Creating intentional holidays

Holidays for All (or, Peace to All of Us)

We each have our holiday rhythm.

Some like to know the plan well in advance, others prefer figuring it out as they go along.

Some deck the halls to the nines, others can’t be bothered.

Some can’t imagine the season without parties, gatherings and friends, others crave solitude, rest and reflection.

I’ve been all of that.

Just as preferences vary from one person to another, our own preferences may vary too, from one year to another.

It’s good to be flexible.

Learning to respect what’s right for us while respecting what’s right for others. It’s nothing personal, it’s just different.


I’ve been seeing posts on my Facebook feed lately that have me scratching my head.

Whenever someone tells me NOT to use the term "Happy Holidays", instructing me instead to use a more specific greeting, my reaction is twofold:

  1. There are many holidays being celebrated during this time of year, Christmas is only one of them. Let’s open our hearts and minds to the many forms of celebration out there.
  2. When I say “Happy Holidays” I am offering my good wishes for the season, my intentions are pure. If a recipient chooses to not accept them because of the words I use, there's nothing I can do about that.

I just don’t understand the need to deliberately exclude people who choose to celebrate the season differently. Isn’t there plenty of room for all of us? I should think kindness and good wishes would be welcome no matter how they're delivered, non?

I feel strongly about this and could rant further, but in the spirit of the season I will stop here.

Learning to respect our own traditions while respecting others’. It’s nothing personal, it’s just different.


Sometimes the holidays are difficult and we feel less than jolly. We’ve lost a loved one, we’re tired, sick, depressed, lonely, hungry, worried... joy is elusive.

Sometimes the holidays are more than we could ever wish them to be. We’re in a new home, perhaps with a new love, we’re surrounded by loved ones or maybe we’re enjoying a restorative solo getaway, money and time are a little more flush than previous years… joy is palpable.

I’ve lived both.

I sometimes feel guilty when I’m enjoying a peaceful, joyful holiday season while others aren’t. And then I remember that joy is allowed.

Feeling grateful for life circumstances does not impede my ability to feel compassion for those going through a rough time and help where I can if I feel called to do so. It’s OK to go into full-on Holiday mode if that’s what I want to do, just as it’s OK for others to lay low.

On the flip side, feeling less than merry doesn’t impede my ability to choose how I want to mark the season – or not mark it. It’s OK to bow out of the norm this year, just as it’s OK for others to continue as usual.

Learning to respect our personal journey while respecting others’. It’s nothing personal, it’s just different.


What if we started treating the Holidays as a more fluid affair rather than a series of absolutes? While I know it's not always easy, what if we opened ourselves to more grey areas rather than getting attached to how things are "supposed" to be?

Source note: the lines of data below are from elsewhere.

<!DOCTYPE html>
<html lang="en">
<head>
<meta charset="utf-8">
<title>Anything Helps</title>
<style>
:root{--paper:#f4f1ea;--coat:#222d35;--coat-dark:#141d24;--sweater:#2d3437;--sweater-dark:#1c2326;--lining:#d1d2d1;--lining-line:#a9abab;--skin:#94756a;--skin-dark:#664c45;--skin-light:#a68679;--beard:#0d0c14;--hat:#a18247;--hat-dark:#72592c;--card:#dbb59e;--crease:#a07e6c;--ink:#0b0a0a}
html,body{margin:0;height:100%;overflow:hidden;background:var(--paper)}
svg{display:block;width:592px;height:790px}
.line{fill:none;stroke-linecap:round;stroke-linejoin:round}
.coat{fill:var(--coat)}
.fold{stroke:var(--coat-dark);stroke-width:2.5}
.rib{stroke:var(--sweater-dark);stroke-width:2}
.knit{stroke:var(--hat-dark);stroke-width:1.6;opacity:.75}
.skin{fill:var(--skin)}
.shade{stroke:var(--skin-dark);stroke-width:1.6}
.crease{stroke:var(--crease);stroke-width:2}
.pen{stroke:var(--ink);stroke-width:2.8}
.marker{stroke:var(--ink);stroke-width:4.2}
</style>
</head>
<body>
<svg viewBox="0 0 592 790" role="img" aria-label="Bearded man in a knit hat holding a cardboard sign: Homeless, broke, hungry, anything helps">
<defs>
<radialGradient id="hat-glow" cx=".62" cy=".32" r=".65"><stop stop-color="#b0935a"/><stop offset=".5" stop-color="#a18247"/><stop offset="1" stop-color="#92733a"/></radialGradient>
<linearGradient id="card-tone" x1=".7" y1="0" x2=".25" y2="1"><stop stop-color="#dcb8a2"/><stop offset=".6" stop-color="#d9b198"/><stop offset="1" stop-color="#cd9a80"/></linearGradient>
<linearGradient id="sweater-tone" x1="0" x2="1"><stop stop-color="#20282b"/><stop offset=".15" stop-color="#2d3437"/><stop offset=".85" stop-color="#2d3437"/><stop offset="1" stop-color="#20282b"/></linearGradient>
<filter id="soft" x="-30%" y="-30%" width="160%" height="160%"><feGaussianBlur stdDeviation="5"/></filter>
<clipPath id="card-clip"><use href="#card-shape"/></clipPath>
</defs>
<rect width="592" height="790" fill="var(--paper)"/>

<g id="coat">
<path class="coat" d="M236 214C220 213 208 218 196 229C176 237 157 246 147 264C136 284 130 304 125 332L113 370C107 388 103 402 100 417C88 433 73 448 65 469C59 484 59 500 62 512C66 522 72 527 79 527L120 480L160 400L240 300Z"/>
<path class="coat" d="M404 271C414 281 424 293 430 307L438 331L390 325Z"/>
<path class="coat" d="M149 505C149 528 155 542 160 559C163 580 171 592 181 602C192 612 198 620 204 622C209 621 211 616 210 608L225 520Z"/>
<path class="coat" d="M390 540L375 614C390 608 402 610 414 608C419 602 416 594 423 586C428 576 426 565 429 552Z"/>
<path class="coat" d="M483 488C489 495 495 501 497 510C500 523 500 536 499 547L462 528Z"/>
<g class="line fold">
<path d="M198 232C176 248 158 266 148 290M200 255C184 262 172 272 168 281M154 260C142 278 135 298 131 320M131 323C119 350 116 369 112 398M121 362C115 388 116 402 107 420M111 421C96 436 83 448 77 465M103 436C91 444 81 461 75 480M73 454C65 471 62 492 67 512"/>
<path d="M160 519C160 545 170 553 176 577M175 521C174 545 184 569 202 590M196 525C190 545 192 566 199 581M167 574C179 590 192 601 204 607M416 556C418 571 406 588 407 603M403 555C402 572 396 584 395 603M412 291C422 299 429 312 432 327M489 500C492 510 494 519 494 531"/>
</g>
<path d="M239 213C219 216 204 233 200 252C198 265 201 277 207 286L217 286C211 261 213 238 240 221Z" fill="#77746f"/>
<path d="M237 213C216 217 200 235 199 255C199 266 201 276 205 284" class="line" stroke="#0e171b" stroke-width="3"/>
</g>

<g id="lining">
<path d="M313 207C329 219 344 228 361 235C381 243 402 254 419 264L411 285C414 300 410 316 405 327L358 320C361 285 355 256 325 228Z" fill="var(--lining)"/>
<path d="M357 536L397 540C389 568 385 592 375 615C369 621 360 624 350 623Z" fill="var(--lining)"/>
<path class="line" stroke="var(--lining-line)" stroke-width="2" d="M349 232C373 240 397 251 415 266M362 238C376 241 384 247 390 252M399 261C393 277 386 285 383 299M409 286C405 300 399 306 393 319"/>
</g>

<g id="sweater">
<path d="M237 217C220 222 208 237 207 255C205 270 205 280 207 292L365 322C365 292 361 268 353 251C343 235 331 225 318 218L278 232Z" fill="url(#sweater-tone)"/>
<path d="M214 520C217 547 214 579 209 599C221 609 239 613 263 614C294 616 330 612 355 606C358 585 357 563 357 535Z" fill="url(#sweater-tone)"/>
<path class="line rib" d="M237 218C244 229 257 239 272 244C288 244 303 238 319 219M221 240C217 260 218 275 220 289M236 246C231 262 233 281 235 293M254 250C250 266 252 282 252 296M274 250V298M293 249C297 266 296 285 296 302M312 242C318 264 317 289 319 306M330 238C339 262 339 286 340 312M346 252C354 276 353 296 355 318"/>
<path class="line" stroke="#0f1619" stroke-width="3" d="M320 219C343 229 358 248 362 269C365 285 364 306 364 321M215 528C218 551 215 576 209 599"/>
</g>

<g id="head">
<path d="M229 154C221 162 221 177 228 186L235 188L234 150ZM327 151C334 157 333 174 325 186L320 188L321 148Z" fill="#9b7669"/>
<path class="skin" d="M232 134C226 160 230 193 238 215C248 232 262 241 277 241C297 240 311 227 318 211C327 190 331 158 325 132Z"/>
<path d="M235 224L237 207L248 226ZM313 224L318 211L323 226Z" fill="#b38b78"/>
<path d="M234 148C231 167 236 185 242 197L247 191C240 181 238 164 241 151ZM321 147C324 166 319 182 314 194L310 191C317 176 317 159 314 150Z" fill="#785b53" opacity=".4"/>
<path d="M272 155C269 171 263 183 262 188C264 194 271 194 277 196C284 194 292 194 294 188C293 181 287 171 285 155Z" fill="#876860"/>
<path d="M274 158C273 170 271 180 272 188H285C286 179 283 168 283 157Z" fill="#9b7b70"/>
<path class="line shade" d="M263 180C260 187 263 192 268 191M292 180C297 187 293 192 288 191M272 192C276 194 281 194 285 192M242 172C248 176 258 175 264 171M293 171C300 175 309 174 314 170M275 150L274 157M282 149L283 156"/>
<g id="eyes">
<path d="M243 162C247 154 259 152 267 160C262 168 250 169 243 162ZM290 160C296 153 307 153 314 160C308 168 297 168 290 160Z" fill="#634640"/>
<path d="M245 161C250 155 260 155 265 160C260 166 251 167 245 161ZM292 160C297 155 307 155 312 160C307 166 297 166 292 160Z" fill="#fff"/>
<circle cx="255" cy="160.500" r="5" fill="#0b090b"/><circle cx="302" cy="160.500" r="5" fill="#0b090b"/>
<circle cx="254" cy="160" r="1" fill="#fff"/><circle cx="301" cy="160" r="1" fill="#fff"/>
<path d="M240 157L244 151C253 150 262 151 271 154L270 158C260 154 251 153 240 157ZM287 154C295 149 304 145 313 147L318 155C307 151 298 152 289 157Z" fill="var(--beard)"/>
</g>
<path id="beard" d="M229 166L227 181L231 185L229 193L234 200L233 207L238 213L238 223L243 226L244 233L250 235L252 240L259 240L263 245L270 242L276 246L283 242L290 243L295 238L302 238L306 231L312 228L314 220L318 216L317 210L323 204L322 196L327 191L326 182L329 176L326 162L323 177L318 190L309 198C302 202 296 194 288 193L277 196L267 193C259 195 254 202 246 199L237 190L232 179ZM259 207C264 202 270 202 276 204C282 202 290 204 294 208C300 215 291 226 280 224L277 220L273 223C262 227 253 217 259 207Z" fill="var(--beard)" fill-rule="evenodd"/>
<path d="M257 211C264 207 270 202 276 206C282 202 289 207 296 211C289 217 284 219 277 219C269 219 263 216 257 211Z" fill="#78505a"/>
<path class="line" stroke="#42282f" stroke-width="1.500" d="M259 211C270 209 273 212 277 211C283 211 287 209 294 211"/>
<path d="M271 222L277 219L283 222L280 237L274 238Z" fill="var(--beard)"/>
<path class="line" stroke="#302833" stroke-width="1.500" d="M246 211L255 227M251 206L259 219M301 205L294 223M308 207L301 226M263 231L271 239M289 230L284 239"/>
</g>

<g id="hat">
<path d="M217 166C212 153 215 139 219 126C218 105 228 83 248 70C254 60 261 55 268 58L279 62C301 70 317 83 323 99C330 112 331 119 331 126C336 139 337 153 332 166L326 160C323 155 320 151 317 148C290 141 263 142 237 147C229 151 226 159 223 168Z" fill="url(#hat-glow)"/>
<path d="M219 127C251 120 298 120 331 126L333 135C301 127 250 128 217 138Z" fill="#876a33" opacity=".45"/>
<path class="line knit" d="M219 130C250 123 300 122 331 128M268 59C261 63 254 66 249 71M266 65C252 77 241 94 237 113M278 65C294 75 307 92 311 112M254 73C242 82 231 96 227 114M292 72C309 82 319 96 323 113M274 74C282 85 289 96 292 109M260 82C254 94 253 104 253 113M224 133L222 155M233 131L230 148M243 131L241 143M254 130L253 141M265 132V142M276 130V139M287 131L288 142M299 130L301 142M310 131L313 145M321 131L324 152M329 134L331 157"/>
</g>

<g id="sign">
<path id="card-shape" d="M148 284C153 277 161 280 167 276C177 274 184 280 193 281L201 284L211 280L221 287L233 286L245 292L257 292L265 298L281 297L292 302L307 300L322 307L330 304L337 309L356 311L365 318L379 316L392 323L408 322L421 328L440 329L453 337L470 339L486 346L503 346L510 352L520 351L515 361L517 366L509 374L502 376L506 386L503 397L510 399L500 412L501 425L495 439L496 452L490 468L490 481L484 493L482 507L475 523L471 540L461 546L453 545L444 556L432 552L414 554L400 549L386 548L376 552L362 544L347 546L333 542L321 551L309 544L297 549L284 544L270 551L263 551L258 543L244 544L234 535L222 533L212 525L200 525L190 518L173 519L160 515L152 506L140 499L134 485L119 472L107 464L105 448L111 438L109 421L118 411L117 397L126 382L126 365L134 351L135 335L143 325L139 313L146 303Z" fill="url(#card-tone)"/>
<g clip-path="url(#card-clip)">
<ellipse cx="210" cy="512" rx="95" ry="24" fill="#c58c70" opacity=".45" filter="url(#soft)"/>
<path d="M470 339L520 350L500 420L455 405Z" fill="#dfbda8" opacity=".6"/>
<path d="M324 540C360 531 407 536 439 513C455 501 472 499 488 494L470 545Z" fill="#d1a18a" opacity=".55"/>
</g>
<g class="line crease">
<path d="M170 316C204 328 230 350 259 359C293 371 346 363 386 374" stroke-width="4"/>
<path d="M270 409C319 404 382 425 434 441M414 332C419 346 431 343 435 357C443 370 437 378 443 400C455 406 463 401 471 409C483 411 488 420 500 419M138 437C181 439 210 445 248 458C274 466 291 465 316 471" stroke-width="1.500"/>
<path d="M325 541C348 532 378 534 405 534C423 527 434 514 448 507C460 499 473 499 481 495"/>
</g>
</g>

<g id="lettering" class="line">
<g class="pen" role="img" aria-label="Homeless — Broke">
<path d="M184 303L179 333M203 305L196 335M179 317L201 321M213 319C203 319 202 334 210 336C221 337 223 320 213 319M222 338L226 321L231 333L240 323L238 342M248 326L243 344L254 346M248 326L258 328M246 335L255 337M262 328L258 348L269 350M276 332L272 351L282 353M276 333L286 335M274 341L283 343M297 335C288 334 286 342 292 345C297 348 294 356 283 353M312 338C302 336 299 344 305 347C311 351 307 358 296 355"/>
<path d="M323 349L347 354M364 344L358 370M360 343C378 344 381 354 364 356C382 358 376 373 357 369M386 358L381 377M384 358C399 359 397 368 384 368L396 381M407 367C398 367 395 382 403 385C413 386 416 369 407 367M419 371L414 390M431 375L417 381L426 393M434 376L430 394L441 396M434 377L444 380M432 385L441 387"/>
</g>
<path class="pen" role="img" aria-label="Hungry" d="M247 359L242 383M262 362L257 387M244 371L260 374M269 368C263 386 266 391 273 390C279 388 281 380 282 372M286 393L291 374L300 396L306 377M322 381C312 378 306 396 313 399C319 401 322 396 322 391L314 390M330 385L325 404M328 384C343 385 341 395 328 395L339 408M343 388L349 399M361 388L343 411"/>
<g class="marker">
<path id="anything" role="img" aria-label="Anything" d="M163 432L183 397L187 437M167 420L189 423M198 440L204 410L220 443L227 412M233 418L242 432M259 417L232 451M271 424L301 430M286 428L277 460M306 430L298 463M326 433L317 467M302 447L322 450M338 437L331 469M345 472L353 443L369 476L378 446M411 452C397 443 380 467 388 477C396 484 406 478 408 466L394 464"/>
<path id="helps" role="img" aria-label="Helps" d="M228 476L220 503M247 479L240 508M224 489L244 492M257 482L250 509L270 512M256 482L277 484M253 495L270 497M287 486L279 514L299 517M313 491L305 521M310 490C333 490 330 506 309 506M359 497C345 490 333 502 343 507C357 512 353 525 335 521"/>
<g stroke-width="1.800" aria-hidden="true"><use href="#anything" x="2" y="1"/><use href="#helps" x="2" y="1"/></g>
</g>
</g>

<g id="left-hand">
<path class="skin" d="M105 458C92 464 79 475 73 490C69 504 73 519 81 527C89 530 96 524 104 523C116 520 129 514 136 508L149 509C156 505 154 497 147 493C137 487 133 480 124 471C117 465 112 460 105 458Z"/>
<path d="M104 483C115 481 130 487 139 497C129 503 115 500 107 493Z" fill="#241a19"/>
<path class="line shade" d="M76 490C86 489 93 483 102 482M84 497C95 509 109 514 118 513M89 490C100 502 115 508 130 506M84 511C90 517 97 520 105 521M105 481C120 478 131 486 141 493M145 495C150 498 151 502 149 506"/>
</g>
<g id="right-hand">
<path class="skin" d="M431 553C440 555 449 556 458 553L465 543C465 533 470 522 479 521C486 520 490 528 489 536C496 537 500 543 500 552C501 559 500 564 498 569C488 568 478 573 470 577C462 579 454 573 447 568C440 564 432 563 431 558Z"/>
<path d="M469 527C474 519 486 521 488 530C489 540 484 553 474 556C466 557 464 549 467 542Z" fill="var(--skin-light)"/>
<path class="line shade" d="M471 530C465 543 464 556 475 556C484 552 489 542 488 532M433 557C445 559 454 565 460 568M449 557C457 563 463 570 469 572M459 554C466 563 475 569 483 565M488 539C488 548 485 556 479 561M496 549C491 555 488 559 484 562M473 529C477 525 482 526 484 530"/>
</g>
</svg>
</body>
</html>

If we allowed differences to coexist - internal and external, maybe there would be less frustration and disappointment that way. More acceptance of what is.

Acceptance usually brings peace. In the end, isn’t that what we’re all looking for?


Peace to all of us, yes. No matter how we choose to live the season.

Warmest wishes to you,